## TASK DIRECTIONS
Copy out each line of the data that holds the word "translate".
** Opening MATERIAL FOR THE TASK block **
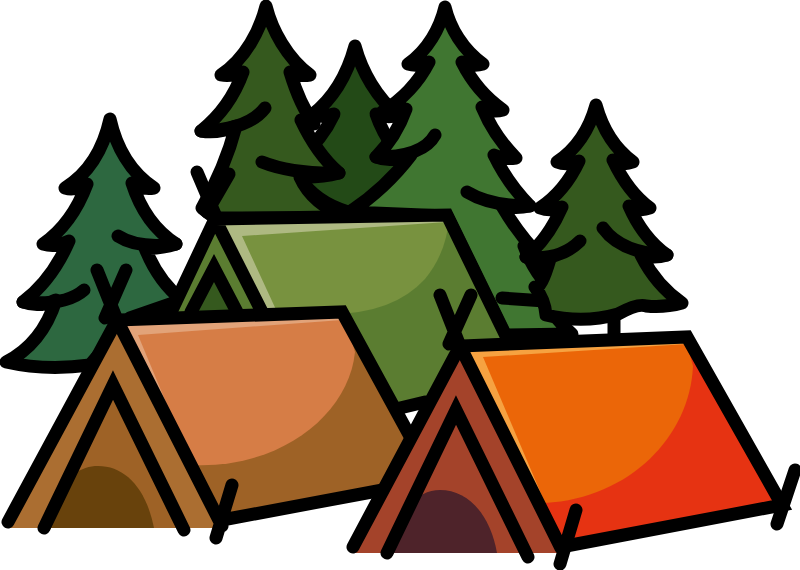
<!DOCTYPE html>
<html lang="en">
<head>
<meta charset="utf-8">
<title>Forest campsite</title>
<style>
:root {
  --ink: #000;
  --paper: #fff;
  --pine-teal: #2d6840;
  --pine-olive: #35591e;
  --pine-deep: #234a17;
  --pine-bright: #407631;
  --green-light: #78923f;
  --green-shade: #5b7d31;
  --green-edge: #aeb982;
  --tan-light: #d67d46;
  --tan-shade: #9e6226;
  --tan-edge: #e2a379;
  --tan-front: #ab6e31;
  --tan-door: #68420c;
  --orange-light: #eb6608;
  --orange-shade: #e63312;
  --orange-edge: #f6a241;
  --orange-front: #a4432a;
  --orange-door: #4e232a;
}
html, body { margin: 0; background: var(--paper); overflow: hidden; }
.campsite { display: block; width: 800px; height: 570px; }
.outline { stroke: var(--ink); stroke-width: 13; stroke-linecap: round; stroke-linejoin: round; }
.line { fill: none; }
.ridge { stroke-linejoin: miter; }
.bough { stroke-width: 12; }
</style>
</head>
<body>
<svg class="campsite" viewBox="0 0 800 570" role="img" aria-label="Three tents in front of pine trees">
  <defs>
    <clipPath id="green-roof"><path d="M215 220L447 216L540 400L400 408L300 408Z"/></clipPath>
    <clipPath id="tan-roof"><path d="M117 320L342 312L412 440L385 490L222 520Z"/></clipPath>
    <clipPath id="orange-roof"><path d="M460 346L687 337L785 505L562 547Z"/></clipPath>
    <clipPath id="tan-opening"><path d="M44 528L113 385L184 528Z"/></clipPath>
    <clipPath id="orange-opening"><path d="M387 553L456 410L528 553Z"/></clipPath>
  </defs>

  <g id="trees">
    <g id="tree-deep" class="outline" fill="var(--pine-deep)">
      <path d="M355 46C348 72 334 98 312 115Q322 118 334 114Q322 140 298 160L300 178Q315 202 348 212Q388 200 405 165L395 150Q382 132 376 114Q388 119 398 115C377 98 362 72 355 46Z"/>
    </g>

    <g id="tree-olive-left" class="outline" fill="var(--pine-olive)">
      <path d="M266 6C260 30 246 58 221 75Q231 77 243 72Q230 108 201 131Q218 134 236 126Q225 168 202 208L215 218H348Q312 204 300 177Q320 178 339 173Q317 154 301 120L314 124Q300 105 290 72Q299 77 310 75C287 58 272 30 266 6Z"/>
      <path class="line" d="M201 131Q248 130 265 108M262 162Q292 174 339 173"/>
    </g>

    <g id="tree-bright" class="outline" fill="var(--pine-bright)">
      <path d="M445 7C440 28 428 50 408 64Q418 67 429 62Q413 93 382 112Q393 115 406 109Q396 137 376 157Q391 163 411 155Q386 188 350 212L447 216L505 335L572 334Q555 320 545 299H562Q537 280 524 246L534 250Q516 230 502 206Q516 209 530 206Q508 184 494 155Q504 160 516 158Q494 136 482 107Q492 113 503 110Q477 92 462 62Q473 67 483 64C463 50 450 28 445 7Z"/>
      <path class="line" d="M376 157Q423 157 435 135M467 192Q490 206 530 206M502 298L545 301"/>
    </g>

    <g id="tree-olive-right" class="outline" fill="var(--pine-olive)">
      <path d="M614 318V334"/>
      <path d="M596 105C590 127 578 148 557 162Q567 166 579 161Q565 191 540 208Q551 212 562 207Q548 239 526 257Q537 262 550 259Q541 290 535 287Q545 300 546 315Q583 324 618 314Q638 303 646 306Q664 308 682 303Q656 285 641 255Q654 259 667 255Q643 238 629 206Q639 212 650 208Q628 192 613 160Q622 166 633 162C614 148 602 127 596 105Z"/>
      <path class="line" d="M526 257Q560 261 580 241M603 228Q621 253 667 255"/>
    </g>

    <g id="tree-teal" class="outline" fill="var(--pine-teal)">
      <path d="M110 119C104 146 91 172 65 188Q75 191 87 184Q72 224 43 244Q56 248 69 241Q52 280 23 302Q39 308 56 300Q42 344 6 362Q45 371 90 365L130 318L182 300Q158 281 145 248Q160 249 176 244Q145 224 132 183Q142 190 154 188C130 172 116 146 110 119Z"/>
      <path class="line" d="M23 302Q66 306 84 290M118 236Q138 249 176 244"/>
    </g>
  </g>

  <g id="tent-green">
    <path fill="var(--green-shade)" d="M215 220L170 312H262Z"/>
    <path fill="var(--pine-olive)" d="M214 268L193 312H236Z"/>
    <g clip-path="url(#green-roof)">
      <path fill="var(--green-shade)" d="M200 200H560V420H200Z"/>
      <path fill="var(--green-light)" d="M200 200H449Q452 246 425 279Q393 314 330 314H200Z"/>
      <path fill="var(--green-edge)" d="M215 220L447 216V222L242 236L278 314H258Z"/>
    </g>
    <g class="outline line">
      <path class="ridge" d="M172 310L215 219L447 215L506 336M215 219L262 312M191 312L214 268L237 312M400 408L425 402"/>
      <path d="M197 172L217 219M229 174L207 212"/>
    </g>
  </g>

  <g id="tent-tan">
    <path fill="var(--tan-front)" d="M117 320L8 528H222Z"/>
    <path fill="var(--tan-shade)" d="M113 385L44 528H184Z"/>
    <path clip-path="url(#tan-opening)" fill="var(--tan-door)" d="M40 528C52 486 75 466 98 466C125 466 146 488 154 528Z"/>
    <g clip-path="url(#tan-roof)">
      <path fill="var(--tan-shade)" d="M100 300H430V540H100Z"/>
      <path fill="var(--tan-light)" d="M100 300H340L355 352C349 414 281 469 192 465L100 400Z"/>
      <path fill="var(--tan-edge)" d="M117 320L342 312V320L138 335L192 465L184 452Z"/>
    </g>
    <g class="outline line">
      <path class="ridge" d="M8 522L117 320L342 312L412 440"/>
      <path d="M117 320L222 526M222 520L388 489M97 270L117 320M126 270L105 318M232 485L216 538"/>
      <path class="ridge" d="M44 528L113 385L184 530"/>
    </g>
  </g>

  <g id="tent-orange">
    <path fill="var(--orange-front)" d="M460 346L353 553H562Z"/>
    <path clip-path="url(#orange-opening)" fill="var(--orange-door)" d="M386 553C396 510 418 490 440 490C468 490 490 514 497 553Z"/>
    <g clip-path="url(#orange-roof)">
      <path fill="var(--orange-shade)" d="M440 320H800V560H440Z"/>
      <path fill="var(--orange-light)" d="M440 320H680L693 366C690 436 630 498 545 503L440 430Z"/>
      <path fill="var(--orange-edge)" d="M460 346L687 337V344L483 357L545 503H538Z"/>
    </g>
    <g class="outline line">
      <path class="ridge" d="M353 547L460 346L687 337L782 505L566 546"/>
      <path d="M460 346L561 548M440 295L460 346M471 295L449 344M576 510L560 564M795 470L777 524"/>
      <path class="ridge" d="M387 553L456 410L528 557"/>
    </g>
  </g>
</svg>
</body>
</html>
** Closing MATERIAL FOR THE TASK block **
** Opening MATERIAL FOR THE TASK block **
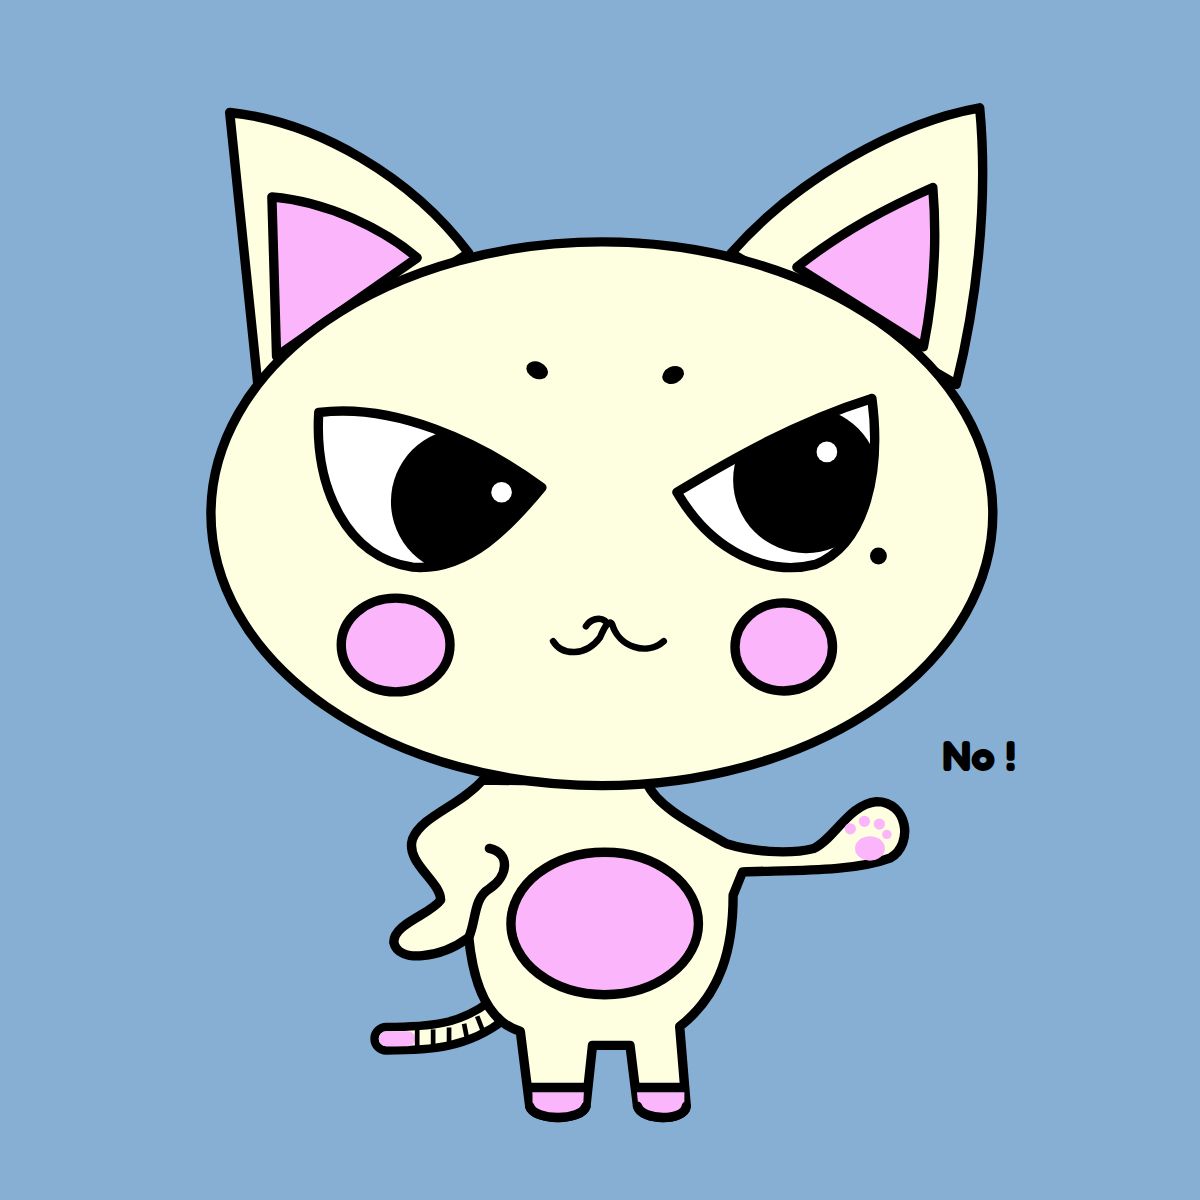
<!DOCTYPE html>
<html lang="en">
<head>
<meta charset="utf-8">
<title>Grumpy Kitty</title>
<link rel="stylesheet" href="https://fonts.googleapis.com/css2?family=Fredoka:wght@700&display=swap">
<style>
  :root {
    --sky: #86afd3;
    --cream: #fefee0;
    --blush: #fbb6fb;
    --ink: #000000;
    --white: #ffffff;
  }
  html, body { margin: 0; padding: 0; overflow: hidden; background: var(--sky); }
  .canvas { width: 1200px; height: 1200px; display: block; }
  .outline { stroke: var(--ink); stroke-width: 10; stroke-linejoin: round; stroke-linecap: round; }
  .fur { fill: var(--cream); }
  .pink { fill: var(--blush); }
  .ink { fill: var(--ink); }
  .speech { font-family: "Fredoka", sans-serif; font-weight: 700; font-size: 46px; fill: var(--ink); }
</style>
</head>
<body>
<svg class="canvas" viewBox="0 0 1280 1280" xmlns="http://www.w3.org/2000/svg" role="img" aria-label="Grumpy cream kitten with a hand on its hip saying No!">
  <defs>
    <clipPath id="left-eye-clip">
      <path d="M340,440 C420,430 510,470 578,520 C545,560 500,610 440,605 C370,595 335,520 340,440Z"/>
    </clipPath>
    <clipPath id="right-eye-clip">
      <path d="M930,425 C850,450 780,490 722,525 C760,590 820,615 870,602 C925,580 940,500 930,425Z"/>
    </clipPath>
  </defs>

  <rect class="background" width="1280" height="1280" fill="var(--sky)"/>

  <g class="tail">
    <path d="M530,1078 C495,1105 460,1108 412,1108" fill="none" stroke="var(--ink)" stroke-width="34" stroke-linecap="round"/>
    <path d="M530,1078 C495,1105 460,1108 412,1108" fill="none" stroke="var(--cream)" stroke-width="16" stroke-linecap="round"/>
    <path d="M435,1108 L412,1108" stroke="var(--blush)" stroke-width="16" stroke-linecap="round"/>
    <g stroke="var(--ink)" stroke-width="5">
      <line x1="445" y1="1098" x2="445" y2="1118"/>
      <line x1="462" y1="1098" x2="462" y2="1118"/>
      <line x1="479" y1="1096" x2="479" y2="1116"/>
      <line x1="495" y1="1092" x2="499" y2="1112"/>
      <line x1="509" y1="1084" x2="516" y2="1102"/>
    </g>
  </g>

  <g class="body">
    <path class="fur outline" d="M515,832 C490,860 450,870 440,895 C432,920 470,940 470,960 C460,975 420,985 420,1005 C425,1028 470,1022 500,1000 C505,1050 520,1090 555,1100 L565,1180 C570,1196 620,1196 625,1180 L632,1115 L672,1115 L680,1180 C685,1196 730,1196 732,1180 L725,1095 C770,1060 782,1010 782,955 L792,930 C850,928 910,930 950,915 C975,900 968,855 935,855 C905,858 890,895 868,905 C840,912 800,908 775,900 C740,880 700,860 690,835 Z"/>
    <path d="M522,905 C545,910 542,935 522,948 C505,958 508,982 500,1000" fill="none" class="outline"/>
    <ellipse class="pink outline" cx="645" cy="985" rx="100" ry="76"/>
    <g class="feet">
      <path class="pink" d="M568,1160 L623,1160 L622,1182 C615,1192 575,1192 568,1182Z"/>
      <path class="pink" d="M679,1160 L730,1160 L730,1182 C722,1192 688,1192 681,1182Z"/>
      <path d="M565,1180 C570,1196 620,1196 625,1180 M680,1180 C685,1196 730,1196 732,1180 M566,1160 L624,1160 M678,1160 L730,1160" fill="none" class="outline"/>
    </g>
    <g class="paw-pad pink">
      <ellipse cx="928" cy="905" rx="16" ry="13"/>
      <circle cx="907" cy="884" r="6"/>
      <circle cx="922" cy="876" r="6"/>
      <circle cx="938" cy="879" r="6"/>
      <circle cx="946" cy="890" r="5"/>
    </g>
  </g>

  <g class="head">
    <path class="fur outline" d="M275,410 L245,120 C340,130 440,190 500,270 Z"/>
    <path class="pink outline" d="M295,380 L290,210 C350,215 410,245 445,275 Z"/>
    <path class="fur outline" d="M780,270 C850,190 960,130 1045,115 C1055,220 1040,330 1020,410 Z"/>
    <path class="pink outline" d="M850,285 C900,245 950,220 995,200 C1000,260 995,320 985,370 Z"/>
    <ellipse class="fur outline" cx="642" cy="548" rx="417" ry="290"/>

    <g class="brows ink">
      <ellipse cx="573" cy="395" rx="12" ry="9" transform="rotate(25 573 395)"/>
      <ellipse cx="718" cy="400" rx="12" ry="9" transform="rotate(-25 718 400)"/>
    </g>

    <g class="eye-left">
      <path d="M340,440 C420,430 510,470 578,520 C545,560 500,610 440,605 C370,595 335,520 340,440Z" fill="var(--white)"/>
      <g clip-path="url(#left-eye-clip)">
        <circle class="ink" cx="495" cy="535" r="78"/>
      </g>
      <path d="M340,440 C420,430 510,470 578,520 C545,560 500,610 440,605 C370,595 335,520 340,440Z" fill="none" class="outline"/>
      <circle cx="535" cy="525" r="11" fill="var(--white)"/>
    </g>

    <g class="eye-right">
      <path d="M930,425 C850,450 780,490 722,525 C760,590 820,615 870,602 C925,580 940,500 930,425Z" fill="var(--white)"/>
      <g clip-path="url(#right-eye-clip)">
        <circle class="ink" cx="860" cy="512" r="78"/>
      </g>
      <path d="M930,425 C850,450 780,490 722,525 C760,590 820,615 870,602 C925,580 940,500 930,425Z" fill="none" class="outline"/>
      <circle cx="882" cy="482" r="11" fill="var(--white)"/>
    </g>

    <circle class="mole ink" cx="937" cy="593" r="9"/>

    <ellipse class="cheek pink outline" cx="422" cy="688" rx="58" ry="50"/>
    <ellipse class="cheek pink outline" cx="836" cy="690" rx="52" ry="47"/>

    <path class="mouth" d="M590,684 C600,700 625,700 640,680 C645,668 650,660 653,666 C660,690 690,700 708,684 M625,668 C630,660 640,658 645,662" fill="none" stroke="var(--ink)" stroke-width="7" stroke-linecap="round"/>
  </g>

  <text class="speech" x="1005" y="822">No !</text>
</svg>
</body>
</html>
** Closing MATERIAL FOR THE TASK block **
** Opening MATERIAL FOR THE TASK block **
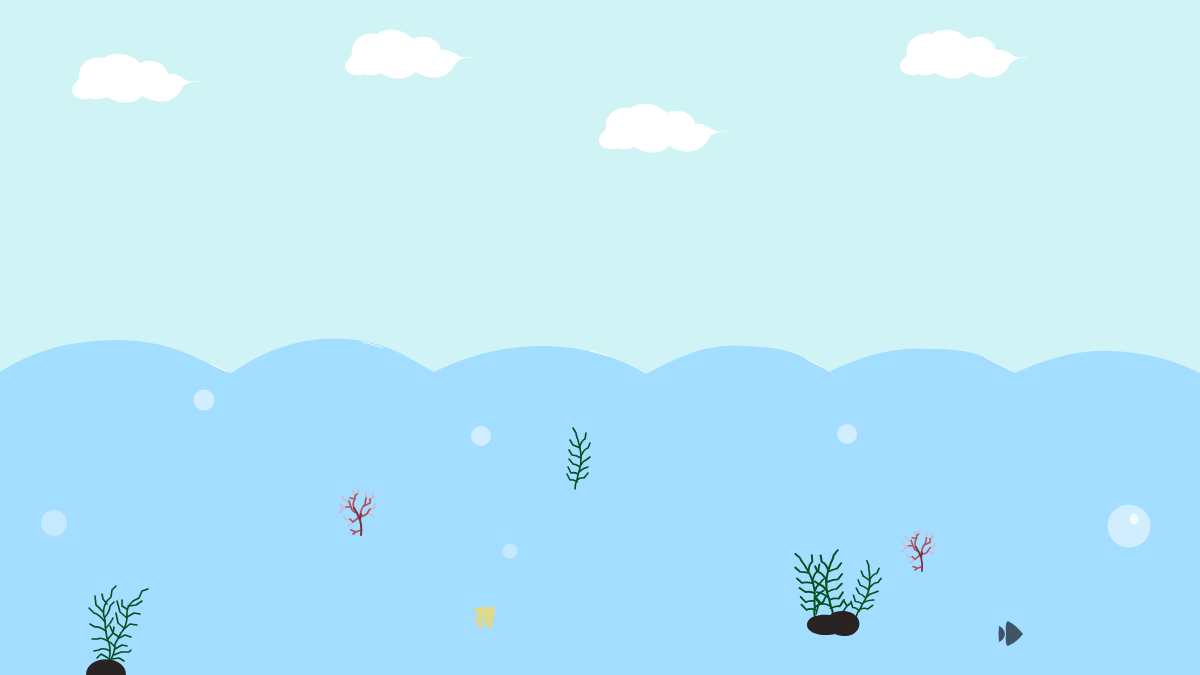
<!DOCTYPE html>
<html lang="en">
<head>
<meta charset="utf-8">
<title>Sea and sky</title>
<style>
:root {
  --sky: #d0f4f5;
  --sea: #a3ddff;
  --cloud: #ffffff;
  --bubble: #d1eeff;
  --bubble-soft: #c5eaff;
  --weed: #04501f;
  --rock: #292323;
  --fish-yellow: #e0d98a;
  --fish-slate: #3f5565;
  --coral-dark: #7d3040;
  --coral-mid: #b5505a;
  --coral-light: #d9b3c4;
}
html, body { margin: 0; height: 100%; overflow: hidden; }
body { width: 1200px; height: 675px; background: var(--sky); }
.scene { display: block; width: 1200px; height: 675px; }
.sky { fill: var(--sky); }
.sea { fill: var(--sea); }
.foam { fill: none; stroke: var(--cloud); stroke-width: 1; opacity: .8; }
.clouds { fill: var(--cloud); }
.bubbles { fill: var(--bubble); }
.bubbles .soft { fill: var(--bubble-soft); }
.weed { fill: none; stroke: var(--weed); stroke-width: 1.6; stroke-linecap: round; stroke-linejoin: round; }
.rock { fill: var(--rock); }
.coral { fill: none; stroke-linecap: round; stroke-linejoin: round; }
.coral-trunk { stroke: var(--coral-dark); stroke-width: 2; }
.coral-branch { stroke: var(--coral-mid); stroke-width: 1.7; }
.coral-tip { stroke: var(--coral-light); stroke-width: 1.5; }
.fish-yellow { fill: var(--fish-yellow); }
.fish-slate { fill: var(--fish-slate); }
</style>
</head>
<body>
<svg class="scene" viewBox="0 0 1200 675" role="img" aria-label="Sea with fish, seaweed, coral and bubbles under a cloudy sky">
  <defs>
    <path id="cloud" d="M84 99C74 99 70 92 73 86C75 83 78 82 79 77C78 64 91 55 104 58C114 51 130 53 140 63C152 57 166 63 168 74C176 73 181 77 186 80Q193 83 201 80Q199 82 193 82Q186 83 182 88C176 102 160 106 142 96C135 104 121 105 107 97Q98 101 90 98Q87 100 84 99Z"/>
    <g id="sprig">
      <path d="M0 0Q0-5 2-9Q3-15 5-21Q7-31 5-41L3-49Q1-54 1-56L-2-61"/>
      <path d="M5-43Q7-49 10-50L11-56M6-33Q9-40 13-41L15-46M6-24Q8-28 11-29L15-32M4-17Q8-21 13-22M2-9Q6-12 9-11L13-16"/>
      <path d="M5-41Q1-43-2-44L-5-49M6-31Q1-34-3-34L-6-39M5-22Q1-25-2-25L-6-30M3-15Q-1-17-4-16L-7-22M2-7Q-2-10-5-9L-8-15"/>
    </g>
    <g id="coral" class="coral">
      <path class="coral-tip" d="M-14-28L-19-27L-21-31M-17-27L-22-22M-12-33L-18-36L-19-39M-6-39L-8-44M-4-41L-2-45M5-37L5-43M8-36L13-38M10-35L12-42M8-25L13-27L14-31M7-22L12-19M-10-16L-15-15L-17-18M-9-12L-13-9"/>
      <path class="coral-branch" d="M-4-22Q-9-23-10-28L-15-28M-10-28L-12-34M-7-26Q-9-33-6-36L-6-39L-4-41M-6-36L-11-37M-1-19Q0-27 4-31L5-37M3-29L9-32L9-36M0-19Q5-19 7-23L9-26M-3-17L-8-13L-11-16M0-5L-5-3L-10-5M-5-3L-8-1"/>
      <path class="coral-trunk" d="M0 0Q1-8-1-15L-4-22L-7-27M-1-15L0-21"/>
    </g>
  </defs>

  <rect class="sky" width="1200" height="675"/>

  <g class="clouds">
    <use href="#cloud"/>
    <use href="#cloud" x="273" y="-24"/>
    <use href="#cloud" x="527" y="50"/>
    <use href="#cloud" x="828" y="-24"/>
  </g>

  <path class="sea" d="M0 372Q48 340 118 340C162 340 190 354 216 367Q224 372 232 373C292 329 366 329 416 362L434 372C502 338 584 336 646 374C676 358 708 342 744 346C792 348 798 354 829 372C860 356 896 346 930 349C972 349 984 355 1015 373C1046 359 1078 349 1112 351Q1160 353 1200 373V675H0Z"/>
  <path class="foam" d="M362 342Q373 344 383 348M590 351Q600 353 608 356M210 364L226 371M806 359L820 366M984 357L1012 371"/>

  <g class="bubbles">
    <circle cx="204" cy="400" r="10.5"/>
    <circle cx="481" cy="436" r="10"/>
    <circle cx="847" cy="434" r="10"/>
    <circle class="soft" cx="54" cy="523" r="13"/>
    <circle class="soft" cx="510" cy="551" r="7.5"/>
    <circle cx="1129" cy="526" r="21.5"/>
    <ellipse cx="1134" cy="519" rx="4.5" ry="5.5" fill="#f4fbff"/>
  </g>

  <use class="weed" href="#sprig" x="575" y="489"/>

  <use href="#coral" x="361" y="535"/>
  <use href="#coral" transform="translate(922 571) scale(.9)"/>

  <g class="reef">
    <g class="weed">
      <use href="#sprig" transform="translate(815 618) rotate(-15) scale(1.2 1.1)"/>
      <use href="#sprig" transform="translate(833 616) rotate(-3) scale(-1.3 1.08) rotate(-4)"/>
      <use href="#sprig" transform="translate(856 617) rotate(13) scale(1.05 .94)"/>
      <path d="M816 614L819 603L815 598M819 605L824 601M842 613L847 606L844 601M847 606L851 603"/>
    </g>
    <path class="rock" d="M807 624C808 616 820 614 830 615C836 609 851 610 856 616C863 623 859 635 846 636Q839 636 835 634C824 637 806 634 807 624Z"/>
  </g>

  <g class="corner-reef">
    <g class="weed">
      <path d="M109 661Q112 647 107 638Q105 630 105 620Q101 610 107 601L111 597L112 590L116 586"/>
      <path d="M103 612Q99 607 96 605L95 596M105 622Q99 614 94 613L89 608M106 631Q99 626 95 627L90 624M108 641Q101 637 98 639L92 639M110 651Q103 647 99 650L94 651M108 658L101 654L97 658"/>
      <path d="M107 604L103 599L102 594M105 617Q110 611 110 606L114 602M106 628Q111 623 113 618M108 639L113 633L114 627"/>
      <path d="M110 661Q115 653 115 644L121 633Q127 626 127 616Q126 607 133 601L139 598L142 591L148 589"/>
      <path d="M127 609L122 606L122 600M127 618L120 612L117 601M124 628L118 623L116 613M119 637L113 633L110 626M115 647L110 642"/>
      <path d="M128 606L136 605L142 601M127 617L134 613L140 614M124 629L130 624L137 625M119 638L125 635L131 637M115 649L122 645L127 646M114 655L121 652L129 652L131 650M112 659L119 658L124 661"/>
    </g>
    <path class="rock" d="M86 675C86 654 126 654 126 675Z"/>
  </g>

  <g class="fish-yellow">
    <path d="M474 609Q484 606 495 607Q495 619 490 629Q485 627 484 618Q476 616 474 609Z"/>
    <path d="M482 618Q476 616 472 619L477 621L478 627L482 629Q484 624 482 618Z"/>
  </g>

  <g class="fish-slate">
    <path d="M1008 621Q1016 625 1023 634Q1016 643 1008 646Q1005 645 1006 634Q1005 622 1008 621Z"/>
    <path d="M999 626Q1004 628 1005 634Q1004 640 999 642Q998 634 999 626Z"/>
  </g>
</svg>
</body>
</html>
** Closing MATERIAL FOR THE TASK block **
## EXERCISE OUTPUT
  <use href="#coral" transform="translate(922 571) scale(.9)"/>
      <use href="#sprig" transform="translate(815 618) rotate(-15) scale(1.2 1.1)"/>
      <use href="#sprig" transform="translate(833 616) rotate(-3) scale(-1.3 1.08) rotate(-4)"/>
      <use href="#sprig" transform="translate(856 617) rotate(13) scale(1.05 .94)"/>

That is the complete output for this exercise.